Saved entries:
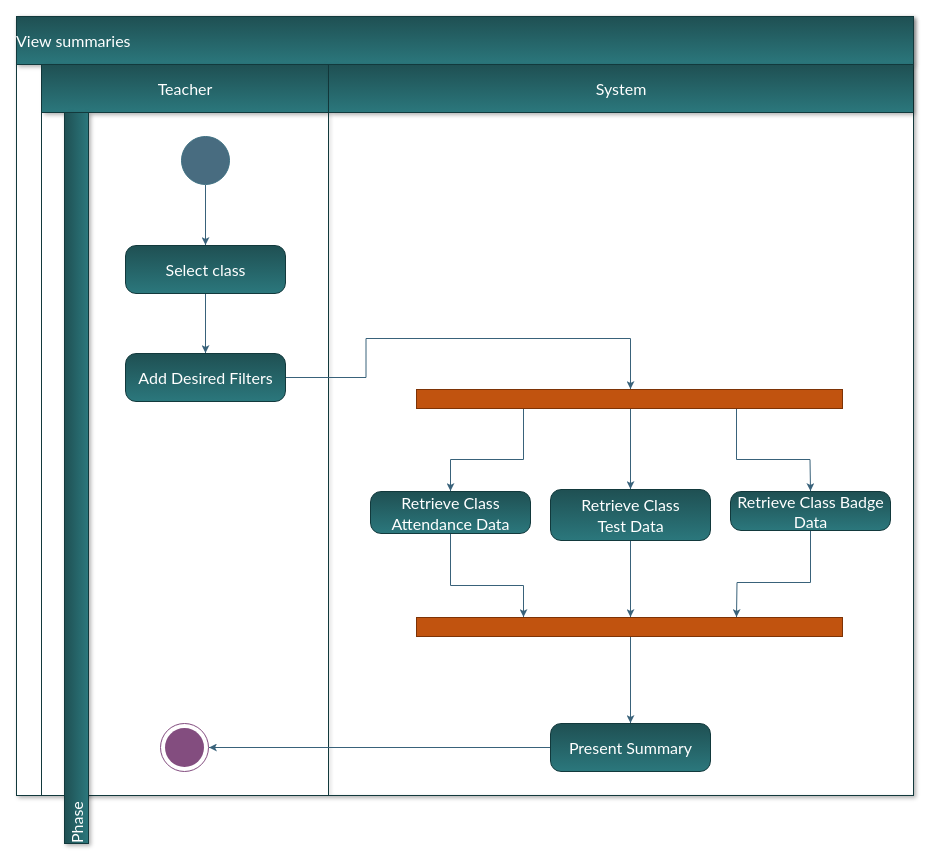
<!DOCTYPE html>
<html lang="en">
<head>
<meta charset="utf-8">
<title>View summaries – activity diagram</title>
<style>
:root {
  --teal-dark: #1f5053;
  --teal-light: #2b777c;
  --teal-line: #12393c;
  --bar: #c1530f;
  --bar-line: #7d3306;
  --start: #486c80;
  --start-line: #3c6e80;
  --end: #834d7f;
  --connector: #39627a;
  --text: #fff;
  --shadow: 2px 2px 4px rgba(0, 0, 0, .3);
}
* { box-sizing: border-box; margin: 0; }
html, body { width: 932px; height: 862px; overflow: hidden; background: #fff; }
body { position: relative; font: 16px/21px Lato, Carlito, sans-serif; color: var(--text); }

.pool {
  position: absolute; left: 16px; top: 16px; width: 898px; height: 780px;
  display: grid; grid-template-rows: 48px 1fr;
  box-shadow: var(--shadow);
}
.pool-title, .lane-title {
  display: flex; align-items: center;
  background: linear-gradient(var(--teal-dark), var(--teal-light));
  border: 1px solid var(--teal-line);
}
.pool-title { height: 49px; padding-bottom: 1px; box-shadow: var(--shadow); }
.pool-title span { margin-left: -1px; }
.lanes {
  display: grid; grid-template-columns: 24px 287px 1fr;
  border: solid var(--teal-line); border-width: 0 1px 1px;
}
.lane { border-left: 1px solid var(--teal-line); }
.lane + .lane { box-shadow: inset 3px 0 3px rgba(0, 0, 0, .08); }
.lane-title {
  height: 49px; padding-bottom: 1px; justify-content: center;
  border-left: 0; border-right: 0; box-shadow: var(--shadow);
}

.phase {
  position: absolute; left: 64px; top: 112px; width: 25px; height: 732px;
  display: flex; align-items: center; writing-mode: vertical-rl; transform: rotate(180deg);
  background: linear-gradient(to left, var(--teal-dark), var(--teal-light));
  border: 1px solid var(--teal-line);
  box-shadow: -2px -2px 4px rgba(0, 0, 0, .3);
}

.connectors { position: absolute; left: 0; top: 0; }
.connectors .line { fill: none; stroke: var(--connector); stroke-width: 1; marker-end: url(#arrow); }
.connectors .arrowhead { fill: var(--connector); }

.action {
  position: absolute; width: 161px; height: 49px;
  display: flex; align-items: center; justify-content: center; text-align: center;
  white-space: nowrap;
  background: linear-gradient(var(--teal-dark), var(--teal-light));
  border: 1px solid var(--teal-line); border-radius: 11px;
}
.select-class { left: 125px; top: 245px; }
.add-filters { left: 125px; top: 353px; }
.attendance { left: 370px; top: 491px; height: 43px; }
.test { left: 550px; top: 489px; height: 52px; }
.badge { left: 730px; top: 491px; height: 40px; line-height: 20px; padding-top: 2px; }
.present { left: 550px; top: 723px; }

.sync-bar {
  position: absolute; left: 416px; width: 427px; height: 20px;
  background: var(--bar); border: 1px solid var(--bar-line);
}
.fork { top: 389px; }
.join { top: 617px; }

.start-node, .end-node { position: absolute; width: 49px; height: 49px; border-radius: 50%; }
.start-node { left: 181px; top: 136px; background: var(--start); border: 1px solid var(--start-line); }
.end-node { left: 160px; top: 723px; padding: 4px; background: #fff; border: 1px solid var(--end); }
.end-node::before {
  content: ""; display: block; height: 100%; border-radius: 50%; background: var(--end);
}
</style>
</head>
<body>
<main class="pool">
  <h1 class="pool-title" style="font: inherit"><span>View summaries</span></h1>
  <div class="lanes">
    <div class="lane-gutter"></div>
    <section class="lane"><h2 class="lane-title" style="font: inherit">Teacher</h2></section>
    <section class="lane"><h2 class="lane-title" style="font: inherit">System</h2></section>
  </div>
</main>

<div class="phase">Phase</div>

<svg class="connectors" width="932" height="862" viewBox="0 0 932 862" aria-hidden="true">
  <defs>
    <marker id="arrow" markerUnits="userSpaceOnUse" markerWidth="8" markerHeight="8" refX="8" refY="4" orient="auto">
      <path class="arrowhead" d="M8 4 0 0 2 4 0 8Z"/>
    </marker>
  </defs>
  <path class="line" d="M205.5 185V245"/>
  <path class="line" d="M205.5 294V353"/>
  <path class="line" d="M286 377.5H366V338.5H630.5V389"/>
  <path class="line" d="M523.5 409V459.5H450.5V491"/>
  <path class="line" d="M630.5 409V489"/>
  <path class="line" d="M736.5 409V459.5H810L810.5 491"/>
  <path class="line" d="M450.5 534V585.5H523.5V617"/>
  <path class="line" d="M630.5 541V617"/>
  <path class="line" d="M810.5 531V582.5H737L736.5 617"/>
  <path class="line" d="M630.5 637V723"/>
  <path class="line" d="M550 747.5H209"/>
</svg>

<div class="start-node" role="img" aria-label="Start"></div>
<div class="action select-class">Select class</div>
<div class="action add-filters">Add Desired Filters</div>
<div class="sync-bar fork"></div>
<div class="action attendance">Retrieve Class<br>Attendance Data</div>
<div class="action test">Retrieve Class<br>Test Data</div>
<div class="action badge">Retrieve Class Badge<br>Data</div>
<div class="sync-bar join"></div>
<div class="action present">Present Summary</div>
<div class="end-node" role="img" aria-label="End"></div>
</body>
</html>
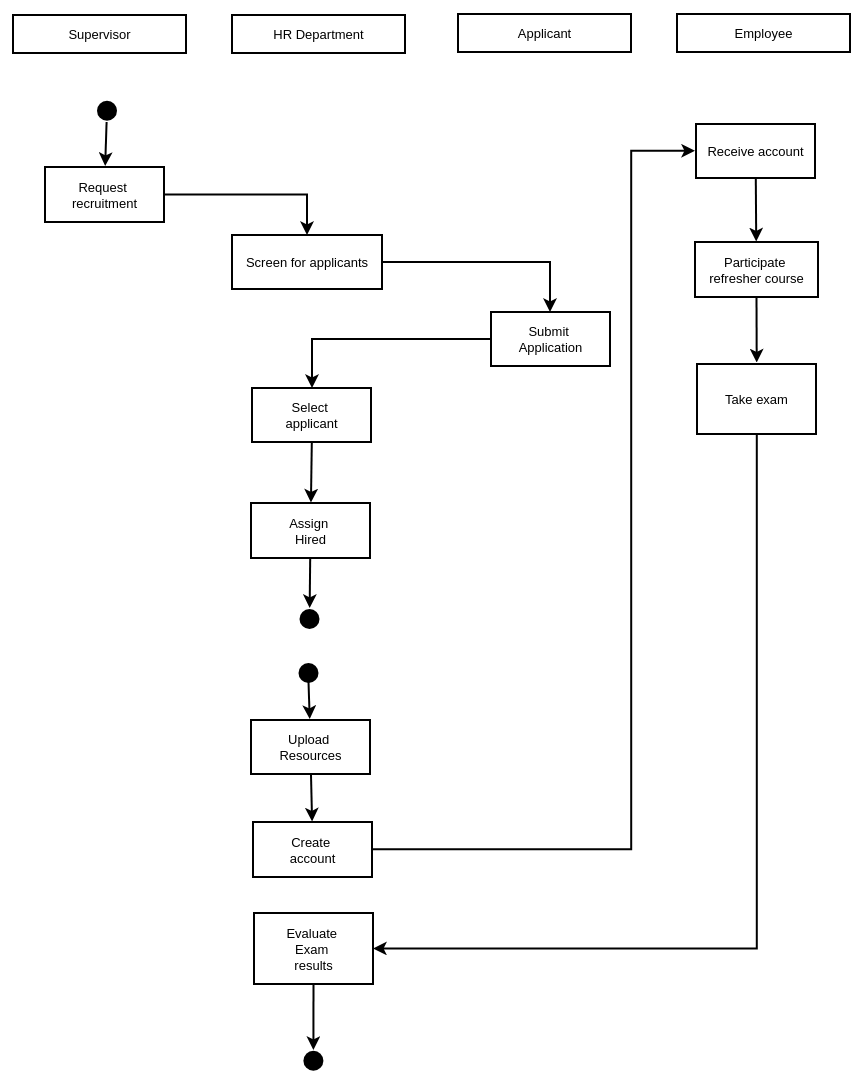
<!DOCTYPE html>
<html lang="en">
<head>
<meta charset="utf-8">
<title>Recruitment activity diagram</title>
<style>
:root { --ink: #000; --paper: #fff; }
* { box-sizing: border-box; margin: 0; }
body { background: var(--paper); overflow: hidden; }
.diagram {
  position: relative;
  width: 864px;
  height: 1084px;
  overflow: hidden;
  background: var(--paper);
  color: var(--ink);
  font: 13px/16px "Liberation Sans", Arial, sans-serif;
}
.flows { position: absolute; inset: 0; }
.flows .arrow { fill: none; stroke: var(--ink); stroke-width: 2; marker-end: url(#arrowhead); }
.lane, .step {
  position: absolute;
  left: var(--x);
  top: var(--y);
  display: flex;
  align-items: center;
  justify-content: center;
  padding-top: 2px;
  border: 2px solid var(--ink);
  background: var(--paper);
  font-weight: 400;
  font-size: 13px;
  text-align: center;
  white-space: nowrap;
}
.lane { width: 175px; height: 40px; }
.step { width: var(--w, 121px); height: var(--h, 56px); }
</style>
</head>
<body>
<main class="diagram">
  <svg class="flows" width="864" height="1084" viewBox="0 0 864 1084" aria-hidden="true">
    <defs>
      <marker id="arrowhead" markerUnits="userSpaceOnUse" markerWidth="14" markerHeight="14" refX="10" refY="7" orient="auto">
        <path d="M14 7 L0 14 L3.5 7 L0 0 Z"/>
      </marker>
    </defs>

    <g class="start-and-end">
      <circle cx="107" cy="110.7" r="10"/>
      <circle cx="309.5" cy="619" r="10"/>
      <circle cx="308.5" cy="673" r="10"/>
      <circle cx="313.4" cy="1060.8" r="10"/>
    </g>

    <g class="recruitment-flow">
      <path class="arrow" d="M106.6 122 L105.3 162"/>
      <path class="arrow" d="M164 194.4 H307 V231"/>
      <path class="arrow" d="M382 262 H550 V308"/>
      <path class="arrow" d="M490 339 H312 V384"/>
      <path class="arrow" d="M311.8 443 L311 498.5"/>
      <path class="arrow" d="M310.2 558 L309.7 604"/>
    </g>

    <g class="training-flow">
      <path class="arrow" d="M308.5 682 L309.6 715"/>
      <path class="arrow" d="M311 775 L312 817.5"/>
      <path class="arrow" d="M373 849.3 H631.2 V150.8 H691"/>
      <path class="arrow" d="M755.8 178 L756.2 237.5"/>
      <path class="arrow" d="M756.5 297 L756.7 358.5"/>
      <path class="arrow" d="M756.8 434 V948.4 H377"/>
      <path class="arrow" d="M313.5 984 L313.4 1046"/>
    </g>
  </svg>

  <h2 class="lane" style="--x:12px;--y:14px">Supervisor</h2>
  <h2 class="lane" style="--x:231px;--y:14px">HR Department</h2>
  <h2 class="lane" style="--x:457px;--y:13px">Applicant</h2>
  <h2 class="lane" style="--x:676px;--y:13px">Employee</h2>

  <p class="step" style="--x:44px;--y:166px;--h:57px">Request&nbsp;<br>recruitment</p>
  <p class="step" style="--x:231px;--y:234px;--w:152px">Screen for applicants</p>
  <p class="step" style="--x:490px;--y:311px">Submit&nbsp;<br>Application</p>
  <p class="step" style="--x:251px;--y:387px">Select&nbsp;<br>applicant</p>
  <p class="step" style="--x:250px;--y:502px;--h:57px">Assign&nbsp;<br>Hired</p>

  <p class="step" style="--x:250px;--y:719px">Upload&nbsp;<br>Resources</p>
  <p class="step" style="--x:252px;--y:821px;--h:57px">Create&nbsp;<br>account</p>
  <p class="step" style="--x:695px;--y:123px">Receive account</p>
  <p class="step" style="--x:694px;--y:241px;--w:125px;--h:57px">Participate&nbsp;<br>refresher course</p>
  <p class="step" style="--x:696px;--y:363px;--h:72px">Take exam</p>
  <p class="step" style="--x:253px;--y:912px;--h:73px">Evaluate&nbsp;<br>Exam&nbsp;<br>results</p>
</main>
</body>
</html>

*TASK STATEMENT*. Beginning with the first line of the records and ending with the line that contains "position: absolute; left: 64px;", reproduce every line exactly, omitting pictures and adding nothing.

*FINISHED EXERCISE*.
<!DOCTYPE html>
<html lang="en">
<head>
<meta charset="utf-8">
<title>View summaries – activity diagram</title>
<style>
:root {
  --teal-dark: #1f5053;
  --teal-light: #2b777c;
  --teal-line: #12393c;
  --bar: #c1530f;
  --bar-line: #7d3306;
  --start: #486c80;
  --start-line: #3c6e80;
  --end: #834d7f;
  --connector: #39627a;
  --text: #fff;
  --shadow: 2px 2px 4px rgba(0, 0, 0, .3);
}
* { box-sizing: border-box; margin: 0; }
html, body { width: 932px; height: 862px; overflow: hidden; background: #fff; }
body { position: relative; font: 16px/21px Lato, Carlito, sans-serif; color: var(--text); }

.pool {
  position: absolute; left: 16px; top: 16px; width: 898px; height: 780px;
  display: grid; grid-template-rows: 48px 1fr;
  box-shadow: var(--shadow);
}
.pool-title, .lane-title {
  display: flex; align-items: center;
  background: linear-gradient(var(--teal-dark), var(--teal-light));
  border: 1px solid var(--teal-line);
}
.pool-title { height: 49px; padding-bottom: 1px; box-shadow: var(--shadow); }
.pool-title span { margin-left: -1px; }
.lanes {
  display: grid; grid-template-columns: 24px 287px 1fr;
  border: solid var(--teal-line); border-width: 0 1px 1px;
}
.lane { border-left: 1px solid var(--teal-line); }
.lane + .lane { box-shadow: inset 3px 0 3px rgba(0, 0, 0, .08); }
.lane-title {
  height: 49px; padding-bottom: 1px; justify-content: center;
  border-left: 0; border-right: 0; box-shadow: var(--shadow);
}

.phase {
  position: absolute; left: 64px; top: 112px; width: 25px; height: 732px;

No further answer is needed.